John Self is the protagonist in Money. I’ve already shared with you some of his pretty hilarious zingers. No doubt that Martin Amis is gifted with witty writing.
In the book, one of Self’s friends gives him a copy of Animal Farm. Self hates reading and routinely talks about his disdain of reading throughout the novel.
So, as an inexperienced reader, Animal Farm is completely over his head. The poor guy doesn’t even realize it’s an allegory.
All The King’s Men is said by many critics to be the greatest political novel of all time.
I don’t know about that, but it is a really freakin’ good book. And since I thought I hadn’t tackled that many true political novels as part of reading the Time list, I started wondering what else is out there.
Here’s what I found–and well, it turns out, I have read a few political novels:
Food is awesome.
I like to cook it. I like to eat it. I like to experiment with it. I like to try different types of it.
And I also like to start blog posts with the feel of a third grade essay. Food is the coolest.
Anyway, books are cool, too. Maybe you like them? That’s why, when I saw this article by Summer Tomato, I knew I had to share.
She theorizes that reading can make you cook better. You’re thrown into different cultures and places in time with different takes on food and its deliciousness.
It’s time for another death match!
If you’ll remember, Infinite Jest took out Gone With The Wind in the first death match. Today’s battle features two literary superstars: the fierce, intimidating God-like lion, Aslan, from C.S. Lewis’ Narnia series, versus the evil, manipulative and propaganda-spewing pig, Napoleon, from Animal Farm.
A lion versus a pig? Come on, right? The King of the Serengeti versus the King of Boone’s Farm? Is it a no brainer?
Well, let’s break it down.
Somehow I let this post slip by.
For newcomers, I usually stop and explain my latest rankings after each set of five books. Book #30 (Animal Farm) came and went and I totally forgot to recap. So today’s post is a quick explanation of my rankings for the last set of books (26-31).
Remember, these are my highly subjective and totally opinionated rankings of the first 31 novels.
I could probably have a much more entertaining review if I let my one-year-old son review Animal Farm.
Me: “What’s the cow say?” Him: “Moo!” Me: “What’s the pig say?” Him: “Oink!
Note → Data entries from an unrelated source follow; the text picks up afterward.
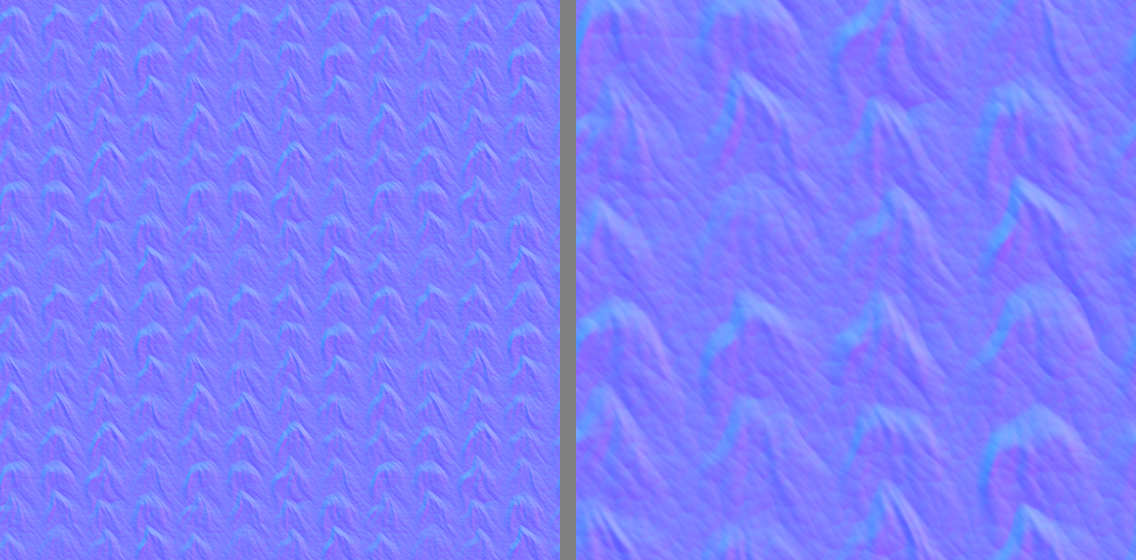
Left: the whole. Right: its middle third, enlarged.
Give the GLSL for this texture map, as a WebGL 1 fragment shader.

```glsl
precision highp float;
uniform vec2 u_resolution;

const float TAU = 6.2831853;

vec2 hash2(vec2 p) {
  return fract(sin(vec2(dot(p, vec2(127.1, 311.7)), dot(p, vec2(269.5, 183.3)))) * 43758.5);
}

// Squared distance to the nearest scattered point, repeating every wrap cells
float cellular(vec2 p, vec2 wrap) {
  vec2 cell = floor(p), f = fract(p);
  float nearest = 2.0;
  for (int j = -1; j <= 1; j++) {
    for (int i = -1; i <= 1; i++) {
      vec2 o = vec2(float(i), float(j));
      vec2 d = o + hash2(mod(cell + o, wrap)) - f;
      nearest = min(nearest, dot(d, d));
    }
  }
  return nearest;
}

float knitHeight(vec2 uv) {
  vec2 tile = uv * vec2(3.0, 2.0);
  vec2 w = tile * TAU;

  // 12 columns by 16 rows, gently pulled out of line
  vec2 q = tile * vec2(4.0, 8.0) + vec2(0.16, 0.0);
  q.x += 0.05 * sin(w.y * 3.0 + w.x) + 0.03 * sin(w.y * 8.0 + 1.0);
  q.y += 0.10 * sin(w.x * 2.0 + w.y) + 0.07 * sin(w.x * 3.0 - w.y * 3.0 + 2.0)
       + 0.07 * sin(w.x * 9.0 + w.y * 5.0);

  // Lopsided chevron: short steep left leg, long right leg
  float column = fract(q.x);
  float x = column - 0.35;
  float v = q.y + mix(1.75, 1.1, smoothstep(-0.1, 0.1, x)) * sqrt(x * x + 0.004);
  float row = floor(v) + 1.0;
  float t = row - v;
  float drop = max(row - q.y, 0.0);
  vec2 seed = hash2(mod(vec2(floor(q.x), row), vec2(4.0, 8.0)) + 7.0);

  // Overlapping stitch body
  float across = smoothstep(0.0, 0.2, column) * (1.0 - smoothstep(0.55, 1.0, column));
  float rise = smoothstep(0.0, 0.36, t);
  float body = rise * (1.0 - t) * across * (0.6 + 0.75 * seed.x);

  // Fibres fanning out below the peak
  float fan = (x + 0.1) / (drop + 0.3);
  float phase = seed.y * TAU;
  float fibres = 0.07 * sin(fan * 23.0 + phase + 1.2 * sin(drop * 4.0 + phase))
               + 0.06 * sin(fan * 41.0 + seed.x * TAU + 1.5 * sin(drop * 5.0 - phase));
  fibres *= rise * (1.0 - smoothstep(0.6, 1.0, t)) * across * (0.7 + 0.7 * seed.y);

  // Strands slanting down the right legs, upright streaks on the left ones
  float rightLeg = smoothstep(0.3, 0.55, column) * (1.0 - smoothstep(0.8, 1.0, column));
  float leftLeg = smoothstep(0.0, 0.2, column) * (1.0 - smoothstep(0.35, 0.6, column));
  vec2 slant = vec2(tile.x + tile.y, tile.y) + 0.008 * sin(w.yx * vec2(9.0, 5.0));
  float strands = cellular(slant * vec2(22.0, 9.0), vec2(22.0, 9.0)) * (0.10 + 0.26 * rightLeg)
                + cellular(tile * vec2(28.0, 10.0), vec2(28.0, 10.0)) * (0.04 + 0.18 * leftLeg);

  // Woolly lumps and fine grain
  float lumps = 0.12 * cellular(slant * vec2(30.0, 30.0), vec2(30.0, 30.0));
  float grain = 0.11 * cellular(tile * vec2(46.0, 62.0), vec2(46.0, 62.0))
              + 0.045 * cellular(slant * vec2(74.0, 90.0), vec2(74.0, 90.0));
  return 1.1 * body + fibres - strands - lumps - grain;
}

void main() {
  vec2 uv = gl_FragCoord.xy / u_resolution;

  // Central differences turn height into slope
  vec2 e = vec2(0.0011, 0.0);
  vec2 slope = vec2(knitHeight(uv + e.xy) - knitHeight(uv - e.xy),
                    knitHeight(uv + e.yx) - knitHeight(uv - e.yx)) / (2.0 * e.x);

  // Soft limit keeps the steepest edges within the tint range
  vec2 tilt = vec2(-0.0014, -0.0020) * slope;
  tilt /= sqrt(1.0 + 12.0 * dot(tilt, tilt));
  gl_FragColor = vec4(vec2(0.494, 0.496) + tilt, 1.0, 1.0);
}
```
Oink!” Me: “What’s the doggy say?” Him: “Woof! Woof!”
Outside of animal noises, though, I’m not sure how much insight he could give you. And, really, he’s so fond of pigs right now I don’t want to burst his bubble and reveal Napoleon’s dastardly deeds. That just might break his heart.
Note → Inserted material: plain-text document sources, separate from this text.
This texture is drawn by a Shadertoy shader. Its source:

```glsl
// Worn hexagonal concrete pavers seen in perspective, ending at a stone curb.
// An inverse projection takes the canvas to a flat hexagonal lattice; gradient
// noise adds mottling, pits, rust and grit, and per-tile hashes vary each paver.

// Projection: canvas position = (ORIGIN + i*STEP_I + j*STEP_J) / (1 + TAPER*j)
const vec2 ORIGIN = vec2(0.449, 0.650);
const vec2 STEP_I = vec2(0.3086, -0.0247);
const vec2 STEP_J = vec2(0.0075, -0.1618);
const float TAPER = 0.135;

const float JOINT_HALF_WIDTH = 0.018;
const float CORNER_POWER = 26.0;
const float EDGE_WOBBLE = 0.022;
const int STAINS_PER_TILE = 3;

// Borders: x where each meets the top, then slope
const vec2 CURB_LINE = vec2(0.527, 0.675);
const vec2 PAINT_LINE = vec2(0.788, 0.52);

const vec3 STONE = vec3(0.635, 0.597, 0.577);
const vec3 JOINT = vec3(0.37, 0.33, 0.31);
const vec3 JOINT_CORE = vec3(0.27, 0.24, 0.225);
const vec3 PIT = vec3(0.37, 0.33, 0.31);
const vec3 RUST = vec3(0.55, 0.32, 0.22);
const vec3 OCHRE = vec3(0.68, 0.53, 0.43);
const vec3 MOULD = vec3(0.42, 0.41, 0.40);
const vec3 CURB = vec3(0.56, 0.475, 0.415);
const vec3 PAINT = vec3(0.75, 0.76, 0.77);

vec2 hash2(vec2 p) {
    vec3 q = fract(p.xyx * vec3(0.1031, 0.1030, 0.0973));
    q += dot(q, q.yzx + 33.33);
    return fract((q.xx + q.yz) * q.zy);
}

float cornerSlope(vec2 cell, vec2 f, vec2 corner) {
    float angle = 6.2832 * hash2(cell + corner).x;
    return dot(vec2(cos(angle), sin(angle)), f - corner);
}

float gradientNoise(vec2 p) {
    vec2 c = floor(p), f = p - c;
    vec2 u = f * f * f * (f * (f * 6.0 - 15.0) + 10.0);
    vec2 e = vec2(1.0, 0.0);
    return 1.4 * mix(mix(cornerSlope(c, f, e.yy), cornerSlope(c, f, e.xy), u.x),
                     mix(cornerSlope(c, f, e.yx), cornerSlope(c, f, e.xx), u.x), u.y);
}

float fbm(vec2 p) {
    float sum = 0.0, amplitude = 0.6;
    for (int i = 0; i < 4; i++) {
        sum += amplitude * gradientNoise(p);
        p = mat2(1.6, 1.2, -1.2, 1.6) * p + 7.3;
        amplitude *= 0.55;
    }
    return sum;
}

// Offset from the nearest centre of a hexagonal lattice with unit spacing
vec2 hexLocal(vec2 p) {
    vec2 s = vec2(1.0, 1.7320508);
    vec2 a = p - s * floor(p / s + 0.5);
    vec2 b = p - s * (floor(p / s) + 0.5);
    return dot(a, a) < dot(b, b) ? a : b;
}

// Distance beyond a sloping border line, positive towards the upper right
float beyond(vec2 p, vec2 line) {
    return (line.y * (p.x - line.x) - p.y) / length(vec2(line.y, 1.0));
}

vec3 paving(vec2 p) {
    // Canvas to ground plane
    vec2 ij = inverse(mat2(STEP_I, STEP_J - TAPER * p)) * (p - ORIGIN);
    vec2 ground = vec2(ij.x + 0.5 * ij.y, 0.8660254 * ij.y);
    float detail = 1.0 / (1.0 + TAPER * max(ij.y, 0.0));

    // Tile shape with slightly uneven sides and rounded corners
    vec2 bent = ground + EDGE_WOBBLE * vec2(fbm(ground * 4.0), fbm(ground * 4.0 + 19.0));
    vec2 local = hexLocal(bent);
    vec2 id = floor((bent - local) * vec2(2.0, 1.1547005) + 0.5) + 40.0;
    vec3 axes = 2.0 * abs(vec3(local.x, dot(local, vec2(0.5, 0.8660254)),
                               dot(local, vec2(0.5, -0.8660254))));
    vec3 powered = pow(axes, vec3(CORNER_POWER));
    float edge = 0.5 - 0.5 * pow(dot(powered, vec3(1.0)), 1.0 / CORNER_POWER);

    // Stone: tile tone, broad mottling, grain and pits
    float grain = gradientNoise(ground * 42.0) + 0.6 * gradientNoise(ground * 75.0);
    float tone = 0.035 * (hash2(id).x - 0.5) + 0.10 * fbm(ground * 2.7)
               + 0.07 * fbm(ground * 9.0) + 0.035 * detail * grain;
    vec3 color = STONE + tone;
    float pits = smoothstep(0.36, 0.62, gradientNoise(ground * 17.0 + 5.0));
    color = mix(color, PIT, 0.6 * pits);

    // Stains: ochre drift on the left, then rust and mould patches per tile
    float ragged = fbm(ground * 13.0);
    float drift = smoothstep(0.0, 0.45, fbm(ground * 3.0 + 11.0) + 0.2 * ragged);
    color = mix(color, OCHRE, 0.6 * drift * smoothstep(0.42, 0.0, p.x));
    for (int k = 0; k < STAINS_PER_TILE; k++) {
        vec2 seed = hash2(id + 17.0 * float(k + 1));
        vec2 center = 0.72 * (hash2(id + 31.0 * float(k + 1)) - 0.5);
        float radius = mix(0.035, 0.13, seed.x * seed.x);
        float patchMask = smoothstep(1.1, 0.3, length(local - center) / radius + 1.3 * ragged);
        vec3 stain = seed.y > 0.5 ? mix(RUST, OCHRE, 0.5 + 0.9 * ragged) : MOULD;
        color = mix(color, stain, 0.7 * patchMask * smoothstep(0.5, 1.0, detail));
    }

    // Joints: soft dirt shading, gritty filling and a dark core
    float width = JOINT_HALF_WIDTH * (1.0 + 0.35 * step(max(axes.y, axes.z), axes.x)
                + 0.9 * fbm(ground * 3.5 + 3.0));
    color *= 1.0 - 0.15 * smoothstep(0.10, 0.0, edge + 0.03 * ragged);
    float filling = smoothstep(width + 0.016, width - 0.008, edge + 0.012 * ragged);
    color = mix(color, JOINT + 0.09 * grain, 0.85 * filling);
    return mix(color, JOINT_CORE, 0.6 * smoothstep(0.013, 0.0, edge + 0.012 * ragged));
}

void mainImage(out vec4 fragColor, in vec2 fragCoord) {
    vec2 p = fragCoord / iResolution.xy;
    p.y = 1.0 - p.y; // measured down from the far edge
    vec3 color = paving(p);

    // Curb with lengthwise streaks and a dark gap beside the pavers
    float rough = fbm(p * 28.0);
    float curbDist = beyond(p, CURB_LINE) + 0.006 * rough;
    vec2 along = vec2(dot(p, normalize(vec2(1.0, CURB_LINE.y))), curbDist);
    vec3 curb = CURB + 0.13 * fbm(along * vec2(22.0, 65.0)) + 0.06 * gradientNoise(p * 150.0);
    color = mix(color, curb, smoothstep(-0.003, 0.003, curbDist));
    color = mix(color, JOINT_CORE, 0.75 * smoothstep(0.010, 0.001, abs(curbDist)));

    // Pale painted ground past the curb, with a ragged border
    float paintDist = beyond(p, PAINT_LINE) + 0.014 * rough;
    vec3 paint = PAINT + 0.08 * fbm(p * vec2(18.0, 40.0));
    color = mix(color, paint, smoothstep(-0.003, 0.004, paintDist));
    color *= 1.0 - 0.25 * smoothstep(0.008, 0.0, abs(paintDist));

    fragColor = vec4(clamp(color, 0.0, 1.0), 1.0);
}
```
I can’t quite remember the first time I read Animal Farm, but I think it was sometime in seventh or eighth grade.
Up to that point in my brief reading history, my exposure to literature was pretty much books like The Hardy Boys, comic books, and the like.
But when I read Animal Farm, I remember thinking, this is different. Yeah, this is a story about animals who get pissed at the way they are being treated and revolt on a farm, but I also realized that the story had another level, that it was talking about more than just animals and farmers.
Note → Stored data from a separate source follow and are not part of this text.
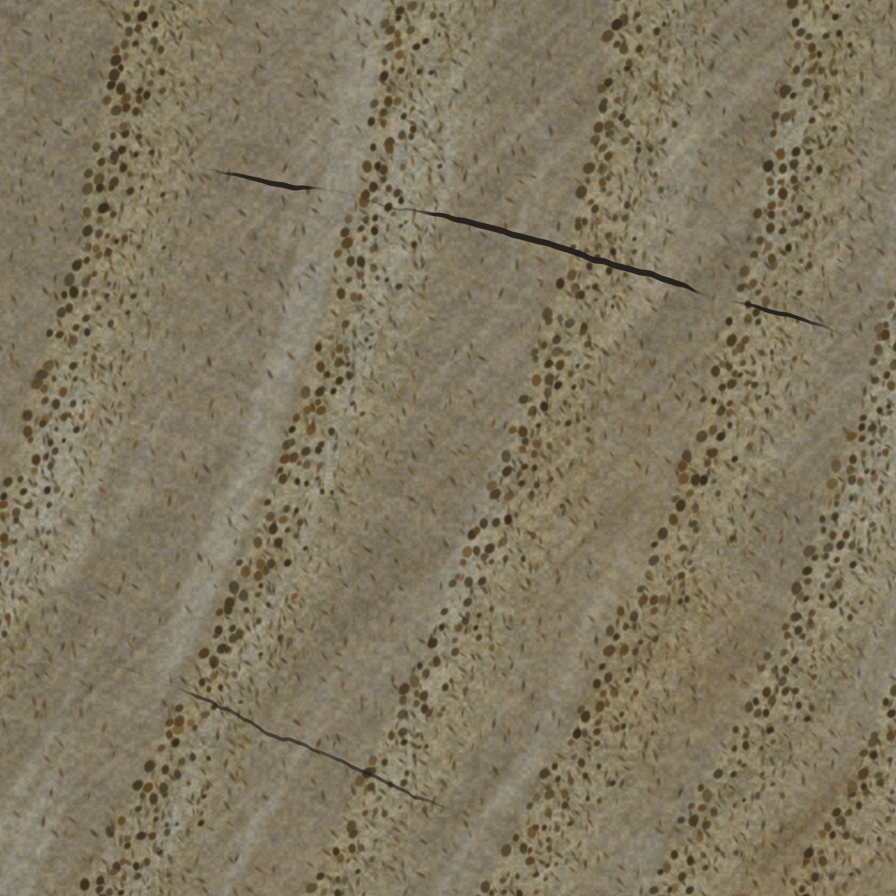
Reproduce this texture procedurally as a Shadertoy shader.

```glsl
#define EARLY_WOOD vec3(0.545, 0.510, 0.400)
#define LATE_WOOD vec3(0.488, 0.452, 0.375)
#define PALE_STREAK vec3(0.580, 0.570, 0.510)
#define WARM_STAIN vec3(0.510, 0.430, 0.290)
#define PORE_DARK vec3(0.210, 0.170, 0.110)
#define PORE_RUST vec3(0.400, 0.290, 0.140)
#define CRACK_COLOR vec3(0.130, 0.120, 0.100)
#define VESSEL_CELLS 68.0
#define FLECK_CELLS 92.0
#define GRAIN 0.13
#define SOFT 0.0018

float hash(vec2 p) {
    vec3 q = fract(p.xyx * vec3(0.1031, 0.1030, 0.0973));
    q += dot(q, q.yzx + 33.33);
    return fract((q.x + q.y) * q.z);
}

float noise(vec2 p) {
    vec2 i = floor(p), f = fract(p);
    f = f * f * (3.0 - 2.0 * f);
    return mix(mix(hash(i), hash(i + vec2(1, 0)), f.x),
               mix(hash(i + vec2(0, 1)), hash(i + vec2(1, 1)), f.x), f.y);
}

// Coordinate across the curved growth rings
float ringCoord(vec2 p) {
    float t = 1.0 - p.y;
    return p.x + 0.136 * t + 0.215 * t * t + 0.014 * (noise(p * 11.0) - 0.5);
}

// Distance past the start of the current ring; rings narrow to the right
float ringOffset(float s) {
    float ring = floor(4.0 * (exp((s - 0.137) / 1.339) - 1.0));
    return s - 0.137 - 1.339 * log(1.0 + ring / 4.0);
}

// Scattered pores: x = coverage, y = rust tint. Flecks are thin and slanted.
vec2 pores(vec2 p, float cells, bool fleck) {
    vec2 result = vec2(0.0);
    vec2 home = floor(p * cells);
    for (int j = -1; j <= 1; j++)
    for (int i = -1; i <= 1; i++) {
        vec2 id = home + vec2(i, j);
        vec2 seed = id + (fleck ? 300.0 : 50.0);
        vec2 jitter = vec2(hash(seed + 7.1), hash(seed + 19.7));
        vec2 center = (id + 0.1 + 0.8 * jitter) / cells;
        float d = ringOffset(ringCoord(center));
        float size = hash(seed + 41.3);
        float density = 0.85 * (1.0 - smoothstep(0.015, 0.105, d));
        float radius = mix(0.0054, 0.0030, smoothstep(0.0, 0.07, d)) * (0.55 + 0.55 * size);
        float angle = 1.1 + 1.2 * (hash(seed + 3.9) - 0.5);
        float stretch = 1.3;
        if (fleck) {
            density = 0.12 + 0.38 * smoothstep(0.0, 0.03, d) * (1.0 - smoothstep(0.07, 0.14, d));
            radius = 0.0009 + 0.0012 * size;
            angle = 1.9 + 1.5 * (hash(seed + 3.9) - 0.5);
            stretch = 2.6;
        }
        if (hash(seed + 88.5) > density) continue;
        vec2 axis = vec2(cos(angle), sin(angle));
        vec2 q = p - center;
        q = vec2(dot(q, axis) / stretch, dot(q, vec2(-axis.y, axis.x)));
        float cover = 1.0 - smoothstep(radius - SOFT, radius + SOFT, length(q));
        cover *= fleck ? 0.65 : 0.6 + 0.4 * hash(seed + 61.0);
        if (cover > result.x) result = vec2(cover, hash(seed + 27.0));
    }
    return result;
}

// Jagged crack from a to b that pinches out in places
float crack(vec2 p, vec2 a, vec2 b, float bow, float width, float seed) {
    float t = (p.x - a.x) / (b.x - a.x);
    float y = mix(a.y, b.y, t) + bow * sin(3.1416 * t);
    y += 0.009 * (noise(vec2(t * 13.0, seed)) - 0.5) + 0.003 * (noise(vec2(t * 60.0, seed)) - 0.5);
    float w = width * smoothstep(0.15, 0.65, noise(vec2(t * 9.0, seed + 5.0)));
    w *= smoothstep(0.0, 0.2, t) * (1.0 - smoothstep(0.8, 1.0, t));
    return (1.0 - smoothstep(w, w + SOFT, abs(p.y - y))) * smoothstep(0.0, 0.0012, w);
}

void mainImage(out vec4 fragColor, in vec2 fragCoord) {
    vec2 p = fragCoord / iResolution.y;
    float s = ringCoord(p);
    float d = ringOffset(s);

    // Ring tone, pale streaks and warm stains
    float early = smoothstep(-0.004, 0.008, d) * (1.0 - smoothstep(0.06, 0.15, d));
    vec3 color = mix(LATE_WOOD, EARLY_WOOD, 0.15 + 0.75 * early);
    float streak = noise(vec2(s * 22.0 + 3.0, p.y * 2.5)) * 0.7 + noise(vec2(s * 70.0, p.y * 4.0)) * 0.3;
    color = mix(color, PALE_STREAK, 0.65 * smoothstep(0.52, 0.82, streak));
    float stain = noise(vec2(s * 9.0 + 20.0, p.y * 4.0)) * (1.0 - 0.6 * p.y);
    color = mix(color, WARM_STAIN, 0.45 * smoothstep(0.45, 0.85, stain));

    // Saw marks and rays crossing the rings
    vec2 saw = vec2(dot(p, vec2(-0.68, 0.73)), dot(p, vec2(0.73, 0.68)));
    float ray = p.y + p.x * mix(0.43, 0.27, p.y);
    color += 0.055 * (noise(vec2(saw.x * 130.0, saw.y * 4.0)) - 0.5);
    color += 0.035 * (noise(vec2(saw.x * 40.0, saw.y * 2.0 + 9.0)) - 0.5);
    color += 0.040 * (noise(vec2(ray * 150.0, p.x * 7.0)) - 0.5);

    // Fine grain with slight hue variation
    float grain = 0.6 * noise(p * 210.0) + 0.4 * noise(p * 390.0 + 31.0) - 0.5;
    color += GRAIN * (1.0 + 0.5 * early) * grain;
    color += vec3(0.03, 0.0, -0.04) * (noise(p * 120.0 + 70.0) - 0.5);

    // Pores and cracks
    vec2 fleck = pores(p, FLECK_CELLS, true);
    color = mix(color, mix(PORE_DARK, PORE_RUST, fleck.y), fleck.x);
    vec2 vessel = pores(p, VESSEL_CELLS, false);
    color = mix(color, mix(PORE_DARK, PORE_RUST, vessel.y * vessel.y), vessel.x);
    float split = crack(p, vec2(0.20, 0.815), vec2(0.97, 0.613), 0.022, 0.0026, 2.0);
    float hairline = crack(p, vec2(0.02, 0.300), vec2(0.54, 0.075), 0.006, 0.0012, 14.0);
    color = mix(color, CRACK_COLOR, max(0.95 * split, 0.65 * hairline));

    fragColor = vec4(clamp(color, 0.0, 1.0), 1.0);
}
```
Few things get me more excited about a novel than a strong opening that presents some type of tension and conflict right away.
With that in mind, one of my favorite parts of Animal Farm is Old Major’s speech in the first chapter. Old Major was obviously the Vince Lombardi, the MLK Jr., the JFK of the pig kingdom. Never has a swine had such a way with words.
Look at the beauty of this. Who knew pigs were so articulate and insightful?
Animal Farm is one of those novels that has become so integrated into our culture that it’s everywhere. The book is appealing to everyone from history buffs to sixth graders, mostly because the story goes as deep as you want to take it.
I think that’s why it’s so easy to find references to Animal Farm throughout pop culture, whether it’s American, British, or otherwise. After just a few minutes of research, I found several references to this book in music, film and television.
Time for George Orwell, take two.
Earlier this year, I read 1984. Loved it. Fascinating novel. This will be my second read of Animal Farm, though the first time I read this book was probably sometime around seventh grade. It’s been awhile.
So I’m pumped to read this novel. Not only is a great story, it’s a short story, just a little over 100 pages. And the beauty of it is the depth of the novel, masked as a children’s tale.
Here are a few facts about Animal Farm: